Joel Sherman’s column this morning dealt with Andruw Jones, and his desire to get more playing time this season in order to help his eventual Hall of Fame case. He’s cleaned his knees up, spent the winter working out with Alex Rodriguez, and is getting himself more trim to increase his utility in the outfield. It’s certainly nice to see Jones working hard, but with what may be the best starting outfield in all of baseball, Jones will have an uphill climb if he intends to take playing time away from Brett Gardner, Curtis Granderson, or Nick Swisher.
However, the biggest impediment to Jones getting more plate appearances is the simple fact that he’s very much a platoon player at this point in his career. Though he clobbered southpaws in 2011, he hit a mere .172/.303/.406 against right-handed pitching. That’s simply not going to hack it even for a bench player like Jones on a regular basis, especially considering that Jones hasn’t hit same side pitchers particularly well since way back in 2006. However, as recently as 2010 he was somewhat serviceable, hitting .219/.327/.453 (108 wRC+) in 226 plate appearances against RHP. That might not look like much, but consider that Raul Ibanez, whom the Yankees are counting on to be the primary designated hitter against right-handed starters, hit just .256/.307/.440 (101 wRC+) against them last season, and he’ll turn 40 years old at the beginning of June.
Maybe it’s just that I don’t have high expectations for Ibanez, but if Jones’ offseason training regimen includes getting better against right handed pitching, he just might be able to earn himself an everyday spot in the lineup bat some point. Continue reading Andruw Jones, regular DH?
It’s become a running joke on the internet for years now that X player is “in the best shape of their life” or “is adding a changeup in spring training” or whatnot. Without much to write about in early spring training, we see a lot of these kinds of stories.
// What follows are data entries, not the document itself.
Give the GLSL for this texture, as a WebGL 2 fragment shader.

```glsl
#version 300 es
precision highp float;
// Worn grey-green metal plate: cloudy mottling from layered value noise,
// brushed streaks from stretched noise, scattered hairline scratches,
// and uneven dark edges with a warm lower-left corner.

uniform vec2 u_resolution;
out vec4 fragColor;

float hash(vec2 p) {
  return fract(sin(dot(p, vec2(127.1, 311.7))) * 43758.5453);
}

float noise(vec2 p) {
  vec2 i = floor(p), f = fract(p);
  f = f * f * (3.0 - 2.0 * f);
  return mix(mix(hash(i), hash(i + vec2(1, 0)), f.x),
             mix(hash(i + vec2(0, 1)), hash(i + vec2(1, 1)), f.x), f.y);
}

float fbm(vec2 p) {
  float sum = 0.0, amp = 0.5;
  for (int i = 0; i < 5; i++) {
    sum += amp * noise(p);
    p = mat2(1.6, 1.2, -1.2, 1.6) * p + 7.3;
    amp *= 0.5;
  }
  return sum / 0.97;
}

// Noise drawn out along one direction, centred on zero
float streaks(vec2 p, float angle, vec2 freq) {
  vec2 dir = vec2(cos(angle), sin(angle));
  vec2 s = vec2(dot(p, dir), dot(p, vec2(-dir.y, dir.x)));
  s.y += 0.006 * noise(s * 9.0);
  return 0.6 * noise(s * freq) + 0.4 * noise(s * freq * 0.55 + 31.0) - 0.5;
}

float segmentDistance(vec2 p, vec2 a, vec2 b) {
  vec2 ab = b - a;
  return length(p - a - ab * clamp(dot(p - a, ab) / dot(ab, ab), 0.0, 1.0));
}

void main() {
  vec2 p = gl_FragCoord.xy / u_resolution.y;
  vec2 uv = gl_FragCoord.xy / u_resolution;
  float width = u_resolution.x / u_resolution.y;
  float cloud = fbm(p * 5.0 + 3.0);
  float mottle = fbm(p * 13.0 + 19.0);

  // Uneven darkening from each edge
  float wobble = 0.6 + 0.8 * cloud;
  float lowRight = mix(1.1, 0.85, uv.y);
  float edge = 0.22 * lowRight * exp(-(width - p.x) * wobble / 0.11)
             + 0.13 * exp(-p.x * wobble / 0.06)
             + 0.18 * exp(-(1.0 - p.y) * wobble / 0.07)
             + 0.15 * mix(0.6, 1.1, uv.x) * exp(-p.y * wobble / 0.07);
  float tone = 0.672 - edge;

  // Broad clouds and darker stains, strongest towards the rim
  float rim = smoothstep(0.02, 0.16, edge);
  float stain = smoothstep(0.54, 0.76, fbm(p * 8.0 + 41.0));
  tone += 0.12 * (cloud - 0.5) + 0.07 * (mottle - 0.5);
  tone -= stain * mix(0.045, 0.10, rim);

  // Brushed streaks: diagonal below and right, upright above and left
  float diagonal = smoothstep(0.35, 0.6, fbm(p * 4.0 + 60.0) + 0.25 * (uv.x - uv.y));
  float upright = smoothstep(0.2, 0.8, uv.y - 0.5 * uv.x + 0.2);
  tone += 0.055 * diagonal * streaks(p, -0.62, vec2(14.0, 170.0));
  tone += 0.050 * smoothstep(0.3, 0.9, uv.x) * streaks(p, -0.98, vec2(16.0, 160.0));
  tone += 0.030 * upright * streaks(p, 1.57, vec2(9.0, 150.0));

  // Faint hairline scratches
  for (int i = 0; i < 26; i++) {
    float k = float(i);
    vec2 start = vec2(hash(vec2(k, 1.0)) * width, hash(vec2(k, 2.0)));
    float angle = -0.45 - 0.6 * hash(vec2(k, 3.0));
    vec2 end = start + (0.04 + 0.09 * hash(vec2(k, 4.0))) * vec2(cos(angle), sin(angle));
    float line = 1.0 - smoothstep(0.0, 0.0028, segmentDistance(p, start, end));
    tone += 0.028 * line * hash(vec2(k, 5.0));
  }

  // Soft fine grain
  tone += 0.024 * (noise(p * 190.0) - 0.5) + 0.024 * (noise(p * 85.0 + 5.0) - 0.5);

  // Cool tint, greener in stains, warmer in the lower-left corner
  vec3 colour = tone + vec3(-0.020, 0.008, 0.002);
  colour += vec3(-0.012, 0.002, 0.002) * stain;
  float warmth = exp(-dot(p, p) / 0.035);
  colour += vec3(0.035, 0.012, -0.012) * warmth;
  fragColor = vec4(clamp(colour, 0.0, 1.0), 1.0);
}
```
While sometimes they can be meaningless or inaccurate, I’d like to offer a brief defense of these types of stories. Chad Jennings wrote this kind of post yesterday. Phil Hughes, following a disastrous season, worked his butt off over the offseason and came into camp in great shape. We’ve been Continue reading In Defense of Vague, Early Spring Training Reports